According to cybersecurity expert Ludovic Rembert of Privacy Canada, using a virtual private network (VPN) is the most effective strategy to safeguard your login credentials before you go online in a public place. This will allow you to operate in an encrypted channel rather than on the public web.
“A virtual private network is your first line of defense when working from home, and particularly when connected to public Wifi,” says Rembert. “A VPN is a service that creates a virtual tunnel of encrypted data flowing between the user (that’s you) and the server (that’s the internet). The bottom line is a VPN hides your information from spies, hackers, snoops, and anyone else who might want to steal and monetize your information.”
Since your WordPress site doesn’t operate in a vacuum, you must also consider other applications and databases used in your system as a part of your offsite security. If you are using cloud-based applications in particular, make sure they are integrated securely, as cloud-based security differs from traditional platforms.
WordPress is an easy-to-use website builder, but this doesn’t mean you should be lulled into a false sense of security. Irrespective of the platform, having automatic security and backup tools to prevent brute force attacks and other hacks is a must-have to protect your website.

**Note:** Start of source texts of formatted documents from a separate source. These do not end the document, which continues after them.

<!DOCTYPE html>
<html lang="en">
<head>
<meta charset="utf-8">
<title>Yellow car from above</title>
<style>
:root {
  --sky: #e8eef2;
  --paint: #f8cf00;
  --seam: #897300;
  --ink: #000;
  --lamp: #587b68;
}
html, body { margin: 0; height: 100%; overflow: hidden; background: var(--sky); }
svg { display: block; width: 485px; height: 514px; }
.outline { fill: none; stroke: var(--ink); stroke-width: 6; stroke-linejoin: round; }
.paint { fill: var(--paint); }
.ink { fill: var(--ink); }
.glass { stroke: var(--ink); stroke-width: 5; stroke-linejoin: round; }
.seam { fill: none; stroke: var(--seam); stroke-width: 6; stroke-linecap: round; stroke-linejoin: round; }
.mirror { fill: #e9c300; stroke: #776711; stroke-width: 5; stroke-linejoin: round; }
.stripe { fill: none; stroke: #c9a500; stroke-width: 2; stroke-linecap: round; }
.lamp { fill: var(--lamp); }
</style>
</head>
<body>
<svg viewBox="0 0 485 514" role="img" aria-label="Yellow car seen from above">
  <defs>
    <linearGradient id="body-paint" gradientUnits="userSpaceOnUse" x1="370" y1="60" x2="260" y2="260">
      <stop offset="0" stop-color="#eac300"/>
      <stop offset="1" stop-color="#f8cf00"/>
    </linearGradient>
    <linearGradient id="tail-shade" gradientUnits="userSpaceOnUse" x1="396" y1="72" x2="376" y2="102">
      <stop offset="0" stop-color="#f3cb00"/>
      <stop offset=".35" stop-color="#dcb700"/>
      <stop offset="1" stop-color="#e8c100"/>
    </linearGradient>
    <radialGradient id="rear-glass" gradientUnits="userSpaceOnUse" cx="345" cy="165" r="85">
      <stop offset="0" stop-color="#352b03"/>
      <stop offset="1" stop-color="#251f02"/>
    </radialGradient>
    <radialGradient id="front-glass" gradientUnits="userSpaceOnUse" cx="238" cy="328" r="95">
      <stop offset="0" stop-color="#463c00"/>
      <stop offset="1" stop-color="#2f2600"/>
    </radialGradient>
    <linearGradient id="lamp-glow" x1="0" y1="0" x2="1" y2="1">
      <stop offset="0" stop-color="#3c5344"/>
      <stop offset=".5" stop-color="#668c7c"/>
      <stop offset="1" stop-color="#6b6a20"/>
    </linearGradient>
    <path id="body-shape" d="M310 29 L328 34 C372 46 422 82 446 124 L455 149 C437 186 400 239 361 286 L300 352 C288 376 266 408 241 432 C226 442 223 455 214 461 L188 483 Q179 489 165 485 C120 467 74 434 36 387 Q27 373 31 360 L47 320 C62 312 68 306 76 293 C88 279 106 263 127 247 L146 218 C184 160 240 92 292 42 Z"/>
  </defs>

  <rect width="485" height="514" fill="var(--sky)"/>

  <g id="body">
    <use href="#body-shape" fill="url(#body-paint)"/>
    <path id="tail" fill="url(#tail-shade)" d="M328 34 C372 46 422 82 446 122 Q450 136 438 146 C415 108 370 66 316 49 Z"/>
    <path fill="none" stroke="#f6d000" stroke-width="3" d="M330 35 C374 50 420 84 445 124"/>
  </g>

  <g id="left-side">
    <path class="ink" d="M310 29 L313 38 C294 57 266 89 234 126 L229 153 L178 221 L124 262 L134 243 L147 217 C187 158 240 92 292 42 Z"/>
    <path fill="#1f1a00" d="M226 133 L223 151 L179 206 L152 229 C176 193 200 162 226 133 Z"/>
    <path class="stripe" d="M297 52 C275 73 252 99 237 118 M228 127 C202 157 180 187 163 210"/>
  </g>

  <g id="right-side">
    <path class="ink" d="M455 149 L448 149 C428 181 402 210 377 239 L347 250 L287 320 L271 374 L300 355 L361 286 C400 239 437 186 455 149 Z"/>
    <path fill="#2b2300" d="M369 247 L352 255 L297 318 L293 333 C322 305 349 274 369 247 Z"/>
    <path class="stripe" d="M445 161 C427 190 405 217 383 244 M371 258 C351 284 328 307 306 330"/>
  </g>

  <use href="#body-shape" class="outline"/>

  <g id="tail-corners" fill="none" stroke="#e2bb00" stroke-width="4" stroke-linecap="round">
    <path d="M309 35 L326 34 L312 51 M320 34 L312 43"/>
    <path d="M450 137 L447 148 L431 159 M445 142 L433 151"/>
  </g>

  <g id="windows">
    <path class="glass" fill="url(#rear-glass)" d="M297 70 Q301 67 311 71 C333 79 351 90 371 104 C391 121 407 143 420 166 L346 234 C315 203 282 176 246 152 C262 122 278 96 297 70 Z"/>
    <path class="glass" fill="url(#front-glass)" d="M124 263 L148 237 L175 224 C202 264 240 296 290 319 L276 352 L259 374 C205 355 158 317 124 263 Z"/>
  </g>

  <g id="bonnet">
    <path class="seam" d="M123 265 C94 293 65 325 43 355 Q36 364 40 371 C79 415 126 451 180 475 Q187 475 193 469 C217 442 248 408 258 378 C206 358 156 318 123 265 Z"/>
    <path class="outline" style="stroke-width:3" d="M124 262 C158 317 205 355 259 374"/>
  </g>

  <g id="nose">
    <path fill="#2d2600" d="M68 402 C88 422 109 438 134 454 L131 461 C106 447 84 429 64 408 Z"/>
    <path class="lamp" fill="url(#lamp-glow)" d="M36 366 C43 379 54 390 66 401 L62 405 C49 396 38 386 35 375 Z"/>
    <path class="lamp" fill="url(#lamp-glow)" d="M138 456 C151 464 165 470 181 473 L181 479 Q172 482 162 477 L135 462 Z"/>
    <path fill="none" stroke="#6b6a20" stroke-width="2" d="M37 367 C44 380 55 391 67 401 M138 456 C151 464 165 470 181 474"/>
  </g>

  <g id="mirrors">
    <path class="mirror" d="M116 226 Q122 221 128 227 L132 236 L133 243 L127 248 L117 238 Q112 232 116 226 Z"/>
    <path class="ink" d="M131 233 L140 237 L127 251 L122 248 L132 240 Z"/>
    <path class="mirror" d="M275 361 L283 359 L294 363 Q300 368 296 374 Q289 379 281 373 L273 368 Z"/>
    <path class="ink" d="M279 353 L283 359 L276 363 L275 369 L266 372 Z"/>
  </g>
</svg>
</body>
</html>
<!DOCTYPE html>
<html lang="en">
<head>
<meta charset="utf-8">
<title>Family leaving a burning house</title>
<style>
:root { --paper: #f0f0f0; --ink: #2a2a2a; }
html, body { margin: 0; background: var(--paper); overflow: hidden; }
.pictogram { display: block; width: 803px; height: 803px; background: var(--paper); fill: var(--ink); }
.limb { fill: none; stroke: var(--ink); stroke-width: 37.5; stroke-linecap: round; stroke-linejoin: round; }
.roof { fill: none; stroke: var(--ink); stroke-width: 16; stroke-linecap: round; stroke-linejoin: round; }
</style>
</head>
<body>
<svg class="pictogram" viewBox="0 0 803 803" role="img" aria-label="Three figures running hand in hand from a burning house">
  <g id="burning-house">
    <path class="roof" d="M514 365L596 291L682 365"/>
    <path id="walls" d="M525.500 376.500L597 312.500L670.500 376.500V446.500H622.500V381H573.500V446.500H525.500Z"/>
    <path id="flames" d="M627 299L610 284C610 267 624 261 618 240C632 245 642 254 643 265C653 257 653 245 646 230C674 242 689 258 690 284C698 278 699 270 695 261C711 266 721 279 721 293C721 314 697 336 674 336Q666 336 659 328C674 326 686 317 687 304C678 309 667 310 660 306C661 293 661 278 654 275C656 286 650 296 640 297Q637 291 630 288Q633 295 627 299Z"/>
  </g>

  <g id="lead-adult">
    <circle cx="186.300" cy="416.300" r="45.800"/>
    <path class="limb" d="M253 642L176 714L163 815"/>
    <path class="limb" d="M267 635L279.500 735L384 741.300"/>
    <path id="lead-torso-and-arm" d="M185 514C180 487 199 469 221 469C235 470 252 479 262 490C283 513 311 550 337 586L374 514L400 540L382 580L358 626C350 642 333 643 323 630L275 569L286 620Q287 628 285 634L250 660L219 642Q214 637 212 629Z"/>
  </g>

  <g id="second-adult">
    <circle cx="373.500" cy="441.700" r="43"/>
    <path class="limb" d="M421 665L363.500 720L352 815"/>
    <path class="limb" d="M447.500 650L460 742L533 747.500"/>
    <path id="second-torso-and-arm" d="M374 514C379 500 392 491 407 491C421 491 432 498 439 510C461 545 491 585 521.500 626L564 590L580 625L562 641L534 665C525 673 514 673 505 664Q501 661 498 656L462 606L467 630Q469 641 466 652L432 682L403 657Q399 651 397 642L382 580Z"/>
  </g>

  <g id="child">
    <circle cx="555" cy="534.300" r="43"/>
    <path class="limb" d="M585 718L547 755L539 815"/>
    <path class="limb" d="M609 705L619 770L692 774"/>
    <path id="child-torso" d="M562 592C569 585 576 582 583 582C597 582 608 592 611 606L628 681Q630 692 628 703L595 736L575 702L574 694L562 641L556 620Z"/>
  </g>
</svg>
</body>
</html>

In the worst-case scenarios, you can leverage these to restore a compromised site and protect your data. For WordPress, blocking multiple failed attempts and using two-factor authentication can help keep your site secure in addition to the other network security layers you implement.